The Frenchman, who showed great form in Saturday’s opening stage, powered away with one kilometre to go and did not look back with a reduced bunch breathing down his neck.
Cofidis had not won a stage on the Tour since Sylvain Chavanel in 2008, which was four years after the team was engulfed in a doping scandal and a year after they pulled out of the race when Italian Cristian Moreni failed a drugs test.
In 2004, Cedric Vasseur, now the team’s general manager, was one of several riders detained for questioning in the doping scandal before being cleared of any wrongdoing.
The 27-year-old Lafay, who finished ahead of Belgian Wout van Aert (Jumbo Visma) and Tadej Pogacar (UAE Emirates) in third, said he knew his win was a relief for the whole team.
“I’ve been with Cofidis for five years so I can appreciate that it’s liberating for the whole team,” Lafay told a news conference, recalling that his team mate Benjamin Thomas had come agonisingly close to winning in Carcassonne last year.
“We’ve been going for this Tour stage win on the Tour for so long and also we’ve never won a French national title (since the team was founded in 1996).
“We came into the Tour determined not to finish empty handed. This victory is going to do a lot of good to all of us.”
On Saturday, Lafay was the only rider to follow the pace of main contenders Pogacar and Jonas Vingegaard, but eventually could not fight for the stage win.
Lafay’s victory on Sunday still came as a surprise, even for his own team mates.
“With one kilometre left, the guys asked me who won,” said Cofidis rider Anthony Perez, who was lagging far behind. “I said Victor but I was joking. And then I saw that he had actually won, I didn’t know it, it’s crazy.
Lafay added: “I kept on telling myself, ‘They’re going to eat me up, they’re going to eat me up, but suddenly I realised I had done it.”
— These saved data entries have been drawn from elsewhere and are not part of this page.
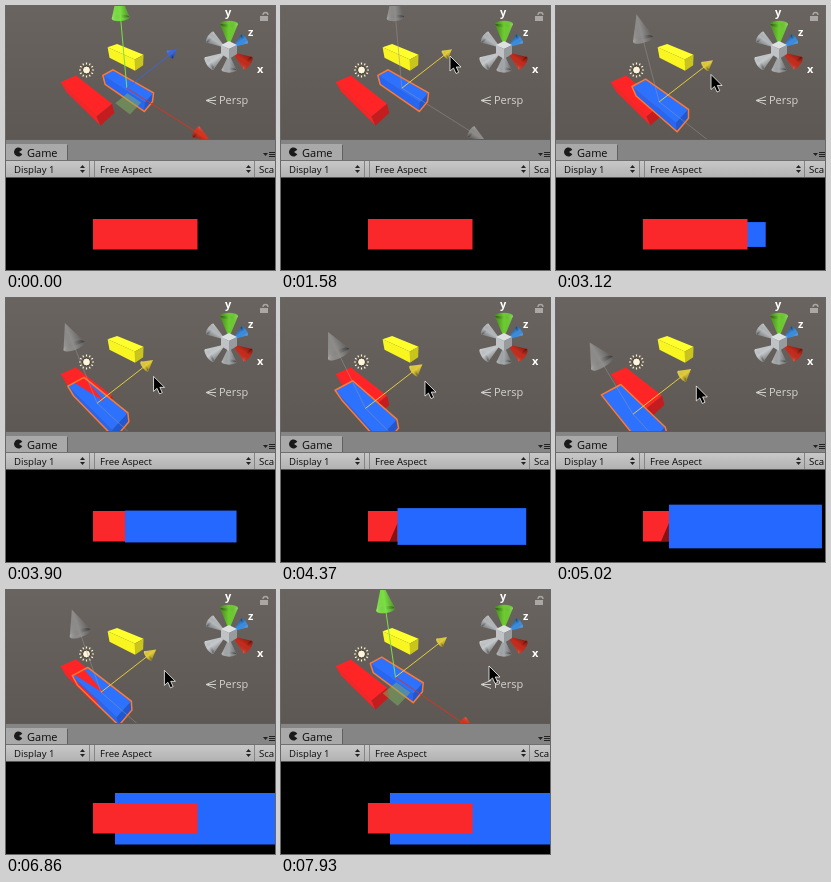
An HTML page with a canvas that plays this animation: 269 px wide and 264 px high, repeating every 7.99 s.

```html
<!DOCTYPE html>
<html lang="en">
<head>
<meta charset="utf-8">
<style>
html, body { margin: 0; width: 100%; height: 100%; overflow: hidden; background: #000; }
canvas { display: block; }
</style>
</head>
<body>
<canvas id="stage" width="269" height="264"></canvas>
<script>
const g = document.getElementById('stage').getContext('2d');
const LOOP = 7990;
const YELLOW = '#e3cc3c', GREY = '#8f8d8b';

// 0 to 1 between two times, slowing down for powers above 1
const ease = (t, from, to, power) =>
  1 - (1 - Math.min(1, Math.max(0, (t - from) / (to - from)))) ** power;

// Perspective given by the three vanishing points
function project([x, y, z]) {
  const a = -.079 * x, b = -.09 * y, c = .11 * z, w = 1 + a + b + c;
  return [(94 - 57 * a + 132 * b + 228 * c) / w, (103 - 30 * a + 207 * b - c) / w];
}

function poly(fill, pts, stroke, width = 1) {
  g.beginPath();
  pts.forEach(p => g.lineTo(p[0], p[1]));
  g.closePath();
  if (fill) { g.fillStyle = fill; g.fill(); }
  if (stroke) { g.strokeStyle = stroke; g.lineWidth = width; g.stroke(); }
}

function line(color, [x1, y1], [x2, y2], width = 1) {
  g.strokeStyle = color;
  g.lineWidth = width;
  g.beginPath();
  g.moveTo(x1, y1);
  g.lineTo(x2, y2);
  g.stroke();
}

function rect(color, x, y, w, h) {
  g.fillStyle = color;
  g.fillRect(x, y, w, h);
}

function text(str, x, y, size, color, weight = 400) {
  g.font = `${weight} ${size}px "Open Sans", sans-serif`;
  g.fillStyle = color;
  g.fillText(str, x, y);
}

function fade(y, h, top, bottom) {
  const fill = g.createLinearGradient(0, y, 0, y + h);
  fill.addColorStop(0, top);
  fill.addColorStop(1, bottom);
  rect(fill, 0, y, 269, h);
}

// Draws the three visible faces of a bar and returns its silhouette
function bar(x, z, thick, top, side, end) {
  const at = (i, j, k) => project([x + 1.75 * i, j * thick / 2, z + k * thick / 2]);
  const a = at(-1, 1, -1), b = at(-1, 1, 1), c = at(1, 1, 1), d = at(1, -1, 1);
  const e = at(1, -1, -1), f = at(-1, -1, -1), m = at(1, 1, -1);
  poly(top, [a, b, c, m]);
  poly(side, [a, m, e, f]);
  poly(end, [m, c, d, e]);
  return [a, b, c, d, e, f];
}

function cone(color, [bx, by], [tx, ty], r) {
  g.save();
  g.translate(bx, by);
  g.rotate(Math.atan2(ty - by, tx - bx));
  const shade = g.createLinearGradient(0, -r, 0, r);
  shade.addColorStop(0, 'rgba(255,255,255,.15)');
  shade.addColorStop(.5, 'rgba(0,0,0,0)');
  shade.addColorStop(1, 'rgba(0,0,0,.35)');
  for (const fill of [color, shade]) {
    poly(fill, [[0, -r], [Math.hypot(tx - bx, ty - by), 0], [0, r]]);
    g.beginPath();
    g.ellipse(0, 0, r * .35, r, 0, 0, 7);
    g.fill();
  }
  g.restore();
}

function sun() {
  for (let i = 0; i < 12; i++) {
    const at = r => [80.5 + r * Math.cos(i * Math.PI / 6), 64 + r * Math.sin(i * Math.PI / 6)];
    line('#fff3cf', at(5.5), at(7.5), 1.2);
  }
  g.beginPath();
  g.arc(80.5, 64, 4, 0, 7);
  g.fillStyle = '#fff5dc';
  g.fill();
  g.strokeStyle = '#3f382c';
  g.lineWidth = 1;
  g.stroke();
}

function axes() {
  const arm = (color, deg, r, reach) => {
    const c = Math.cos(deg * Math.PI / 180), s = Math.sin(deg * Math.PI / 180);
    cone(color, [223 + c * reach, 44 + s * reach], [223 + c * 4, 44 + s * 4], r);
  };
  arm('#b4b8ba', 214, 6.5, 23);
  arm('#3c8de0', -36, 5.5, 19);
  arm('#a4a8aa', 90, 7.5, 20);
  arm('#6dcc30', -90, 9, 26);
  arm('#c5c9cb', 146, 7.5, 24);
  arm('#c52c1c', 35, 7.5, 23);
  poly('#dde0e1', [[215, 39], [223, 35], [231, 39], [223, 43]]);
  poly('#bfc3c5', [[215, 39], [223, 43], [223, 53], [215, 48]]);
  poly('#979b9d', [[223, 43], [231, 39], [231, 48], [223, 53]]);
  text('y', 219, 10, 11, '#fff', 700);
  text('z', 242, 30, 11, '#fff', 700);
  text('x', 251, 67, 11, '#fff', 700);
  text('Persp', 213, 98, 11, '#d5d3d0');
  for (const dy of [-4, 0, 4]) line('#cfcdca', [200, 94.5], [210, 94.5 + dy]);
  rect('#aaa7a4', 254, 10, 8, 5);
  g.strokeStyle = '#aaa7a4';
  g.lineWidth = 1.3;
  g.beginPath();
  g.arc(259.5, 9, 2.5, Math.PI, 0);
  g.stroke();
}

// Move handles keep about the same size on screen
function handles(z, hover, drag) {
  const w = 1 + .11 * z, origin = project([0, 0, z]);
  const arrow = (axis, base, tip, r, color, active) => {
    const at = d => project([axis[0] * d, axis[1] * d, z + axis[2] * d]);
    const faint = drag && !active;
    line(faint ? 'rgba(150,148,146,.5)' : color, origin, at(base * w));
    cone(faint ? GREY : color, at(base * w), at(tip * w), r / w);
  };
  if (!drag) {
    const s = 1.2;
    poly('rgba(125,180,95,.5)', [[0, 0], [s, 0], [s, -s], [0, -s]].map(p => project([p[0], -.6, z + p[1]])));
  }
  arrow([1, 0, 0], 3.55, 4.05, 8, '#d8341f');
  arrow([0, 1, 0], 4, 4.9, 11.2, '#7be043');
  arrow([0, 0, 1], 4.9 * w, 6.4 * w, 6, hover || drag ? YELLOW : '#3a68d8', true);
}

function scene(z, hover, drag) {
  g.save();
  g.beginPath();
  g.rect(0, 0, 269, 134);
  g.clip();
  fade(0, 134, '#69645f', '#5d5853');
  bar(-3.15, 5.8, 1.4, '#ffff2d', '#f8f520', '#c9c51c');
  bar(-1.24, 0, 1, '#ff2527', '#fa2426', '#c41d20');
  const outline = bar(0, z, 1, '#2d72ff', '#2566f5', '#2158cf');

  // Where the bars share their top plane, part of the red one shows through
  if (Math.abs(z) < .6) {
    const far = -2.99, near = .51;
    poly('#ff2527', [[far, .5, -.5], [far, .5, .5], [near, .5, 0]].map(project));
    if (z >= 0) poly('#fa2426', [[far, .5, -.5], [near, .5, -.5], [near, -.5, -.5], [far, -.5, -.5]].map(project));
  }
  g.lineJoin = 'round';
  poly(null, outline, '#ff7930', 1.5);
  sun();
  handles(z, hover, drag);
  axes();
  g.restore();
}

function arrows(x) {
  for (const d of [-1, 1]) poly('#222', [[x, 163 + d], [x + 2.5, 163 + 4 * d], [x + 5, 163 + d]]);
}

function toolbar() {
  rect('#858585', 0, 134, 269, 20);
  rect('#5c5c5c', 0, 133, 269, 1);
  rect('#a9a9a9', 0, 138, 61, 17);
  rect('#606060', 61, 139, 1, 15);
  g.fillStyle = '#1a1a1a';
  g.beginPath();
  g.moveTo(13, 146);
  g.arc(12.5, 146, 4.5, .55, -.55);
  g.fill();
  text('Game', 21, 151, 11, '#0a0a0a');
  poly('#222', [[257, 147], [262, 147], [259.5, 150]]);
  for (const y of [146, 148, 150]) rect('#222', 263, y, 6, 1);
  fade(155, 16, '#c8c8c8', '#b2b2b2');
  rect('#707070', 0, 154, 269, 1);
  rect('#555', 0, 171, 269, 1);
  for (const x of [83, 88, 248]) rect('#858585', x, 155, 1, 16);
  text('Display 1', 8, 167, 9.6, '#0a0a0a');
  text('Free Aspect', 94, 167, 9.6, '#0a0a0a');
  text('Sca', 253, 167, 9.6, '#0a0a0a');
  arrows(74);
  arrows(240);
}

function game(z, trail) {
  const s = 1 / (1 + z / 3.26), left = 135.4 - 15.4 * s;
  const blue = () => rect('#2468ff', left, 228.5 - 15 * s, 105 * s, 30 * s);
  const red = () => rect('#fb282b', 87, 213, 104.5, 30.5);
  rect('#000', 0, 172, 269, 92);
  // The largest blue area stays behind while the bar retreats
  if (trail) rect('#2468ff', 109, 203, 160, 51.5);
  if (z >= 0) {
    blue();
    red();
  } else {
    red();
    if (z < -.6) poly('rgba(40,0,0,.55)', [[left - 8, 243.5], [left, 225], [left, 243.5]]);
    blue();
  }
}

function cursor(x, y) {
  const shape = [[0, 0], [0, 15], [3.5, 12], [6, 17.5], [8.7, 16.3], [6.3, 11], [11, 11]];
  poly('#000', shape.map(p => [x + p[0], y + p[1]]), 'rgba(255,255,255,.85)', .9);
}

function draw(t) {
  const enter = ease(t, 420, 1050, 1.5), pull = ease(t, 2000, 5960, 1.8);
  const push = ease(t, 6320, 7570, 1.1), leave = ease(t, 7780, 7930, 1);
  const z = 2.28 - 3.57 * pull + 2.93 * push;
  scene(z, t >= 1000, t >= 1230 && t < 7810);
  toolbar();
  game(z, t >= 5960);
  if (t > 420) cursor(248 - 79 * enter - 31 * pull + 44 * push + 26 * leave,
    14 + 36 * enter + 41 * pull - 23 * push + 8 * leave);
}

const start = performance.now();
function tick() {
  const t = (performance.now() - start) % LOOP;
  draw(t);
  requestAnimationFrame(tick);
}
tick();
</script>
</body>
</html>
```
Briton Adam Yates, Pogacar’s UAE team mate, retained the overall leader’s yellow jersey after finishing safely in the chasing bunch.
Twice Tour winner Pogacar gained a two-second bonus, added to the eight seconds he earned for being first to the top of the Jaizkibel climb, just ahead of defending champion Vingegaard.
The Danish rider, who came elbow-to-elbow with Pogacar in the lead-up to the sprint, picked up five seconds there but now trails his big rival by 11 seconds in the overall standings.
“I think it was successful today even if we didn’t get the stage win,” said Pogacar.
“It’s a perfect situation. We wanted to defend the yellow jersey and take seconds, and we did that,” added the Slovenian, who broke his wrist last April.
“It’s a bit sore now after all this sprinting, but it’s getting better every day,” he said.
Yates told a news conference: “Our goal today was to set up Tadej for that sprint (at the top of Jaizkibel). He’s a great leader to work with. He’s always motivated so it keeps everyone around motivated.
Yates leads Pogacar by six seconds, with Vingegaard in sixth place.
Monday’s third stage is a 193.5km ride from Amorebieta Etxano to Bayonne as the race enters France.